April 19, 2022
Lawnmower parents recently have become the talk of the child-rearing sphere—but, like helicopter parents, they are not viewed as in any way exemplary, reports Metro.
In fact, an essay published on Weareteachers.com late last month called out this distinctive parenting style as a “troubling trend.” Penned by an anonymous writer, the post has since gone viral on Facebook.
But what are the traits that lawnmower parents share?
These parents essentially do whatever they can to mow down challenges for their kids. Instead of preparing children for the challenges they may face, lawnmower parents “go to whatever lengths necessary to prevent their child from having to face adversity, struggle, or failure,” states the We Are Teachers essay entitled “Lawnmower Parents Are the New Helicopter Parents & We Are Not Here for It.”

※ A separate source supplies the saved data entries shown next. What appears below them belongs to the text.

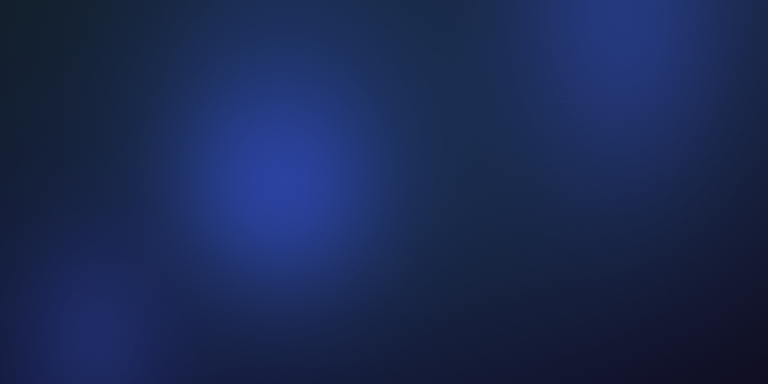
Reproduce this background procedurally as a Shadertoy shader.

```glsl
const vec3 TOP_LEFT     = vec3(0.068, 0.110, 0.140);
const vec3 TOP_RIGHT    = vec3(0.095, 0.140, 0.250);
const vec3 BOTTOM_LEFT  = vec3(0.075, 0.090, 0.230);
const vec3 BOTTOM_RIGHT = vec3(0.055, 0.040, 0.115);

const vec3 HAZE_COLOR   = vec3(0.100, 0.180, 0.300);
const vec3 CORE_COLOR   = vec3(0.175, 0.265, 0.645);
const vec3 PLUME_COLOR  = vec3(0.130, 0.220, 0.460);
const vec3 CORNER_COLOR = vec3(0.125, 0.180, 0.430);
const vec3 UPPER_COLOR  = vec3(0.150, 0.230, 0.520);

// Positions and spreads are in canvas heights
const vec2 HAZE_POS   = vec2(1.02, 0.66), HAZE_SPREAD   = vec2(0.62, 0.46);
const vec2 CORE_POS   = vec2(0.73, 0.52), CORE_SPREAD   = vec2(0.17, 0.18);
const vec2 PLUME_POS  = vec2(0.73, 0.66), PLUME_SPREAD  = vec2(0.23, 0.34);
const vec2 CORNER_POS = vec2(0.25, 0.13), CORNER_SPREAD = vec2(0.15, 0.20);
const vec2 UPPER_POS  = vec2(1.62, 0.97), UPPER_SPREAD  = vec2(0.20, 0.32);

const float SEAM_HEIGHT   = 0.737;
const float SEAM_WIDTH    = 0.0025;
const float SEAM_STRENGTH = 0.012;
const float GRAIN         = 0.004;

float glow(vec2 p, vec2 center, vec2 spread) {
    vec2 d = (p - center) / spread;
    return exp(-0.5 * dot(d, d));
}

float hash(vec2 p) {
    return fract(sin(dot(p, vec2(12.99, 78.23))) * 43758.5);
}

void mainImage(out vec4 fragColor, in vec2 fragCoord) {
    vec2 uv = fragCoord / iResolution.xy;
    // Two units wide, one unit high at any size
    vec2 p = uv * vec2(2.0, 1.0);

    // Dark backdrop blended between the corners
    vec3 color = mix(mix(BOTTOM_LEFT, BOTTOM_RIGHT, uv.x),
                     mix(TOP_LEFT, TOP_RIGHT, uv.x), uv.y);
    color = mix(color, HAZE_COLOR, 0.85 * glow(p, HAZE_POS, HAZE_SPREAD));

    // Soft blue lights
    color = mix(color, PLUME_COLOR, 0.65 * glow(p, PLUME_POS, PLUME_SPREAD));
    color = mix(color, CORNER_COLOR, 0.85 * glow(p, CORNER_POS, CORNER_SPREAD));
    color = mix(color, UPPER_COLOR, 0.92 * glow(p, UPPER_POS, UPPER_SPREAD));
    color = mix(color, CORE_COLOR, 0.92 * glow(p, CORE_POS, CORE_SPREAD));

    // Faint seam under the upper light
    float seam = 1.0 - smoothstep(0.0, SEAM_WIDTH, abs(p.y - SEAM_HEIGHT));
    seam *= smoothstep(1.34, 1.48, p.x) * (1.0 - smoothstep(1.74, 1.88, p.x));
    color += SEAM_STRENGTH * seam;

    // Fine grain hides banding
    color += GRAIN * (hash(floor(p * 256.0)) - 0.5);

    fragColor = vec4(color, 1.0);
}
```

It cites a blog post from Duquesne University professor Karen Fancher, who wrote about this phenomenon back in 2016—noting how lawnmower parents differ from helicopter parents.
Helicopter parents are known as people who hover—a lot. They swoop in to “rescue” their kids in crisis situations. By contrast, lawnmower parents take charge when hovering “may be limited,” she wrote. Oftentimes, they intervene before a problem even occurs.
Fancher gives an example of lawnmower parents in action: An incoming student and her mom enter Fancher’s office to ask for a schedule change.
“The parent walks into my office, with the girl trailing sheepishly behind,” she recalls. “The mother says, ‘My daughter will be starting here in the fall. We’ve got a problem with her class schedule.’”
“Do you see the problem here?” Fancher challenged her readers. “The child has been accepted into a major university and is weeks away from starting a difficult area of study, but it’s her parent who is doing all of the talking to get her problem corrected, while she says nothing and appears to be dragged along against her will.”
Other variations of lawnmower parents include “snowplow parents” and “bulldozer parents.”
Being involved is a good thing—it’s natural. The main concern, Fancher argues, is that these children will grow up with low drive to handle problems on their own.
Stephanie Samar, a clinical psychologist at the Mood Disorders Center of the Child Mind Institute, told ABC News, “If you say, ‘Oh, I took care of this for you,’ it inadvertently gives that message of ‘you can’t do this yourself, you can’t succeed.’”
This, Samar explained, can lead to “increased anxiety, low distressed tolerance — [a] discomfort that comes with having conflict helplessness about [t]heir situation.” They won’t know how to deal with failure moving forward.
If a child of lawnmower parents fails their first college test, they’re less likely to study harder next time, suggested the We Are Teachers writer. Instead, they’ll blame the professor, ask their parents to get involved, or even have a breakdown.
“I know many people who have done this for their kids, all with good intentions, and in most cases the children have grown up to be adults who seem lazy or disinterested in taking any initiative in their lives,” one Metro staffer and mom-to-be says. “They have the attitude, ‘Someone else will handle this problem for me. No need to step up and care.’”
As new parents, she and her husband are going to “make an effort not to mow down challenges for our kid. … [I]t’ll be hard, yes, and will go against our instincts to nurture. But I want our child to grow up feeling empowered, confident, and eager to tackle life’s challenges.”
As one Facebook user commented on the We Are Teachers essay, “Our job is to prepare the child for the road, not the road for the child.”
Research contact: @MetroUK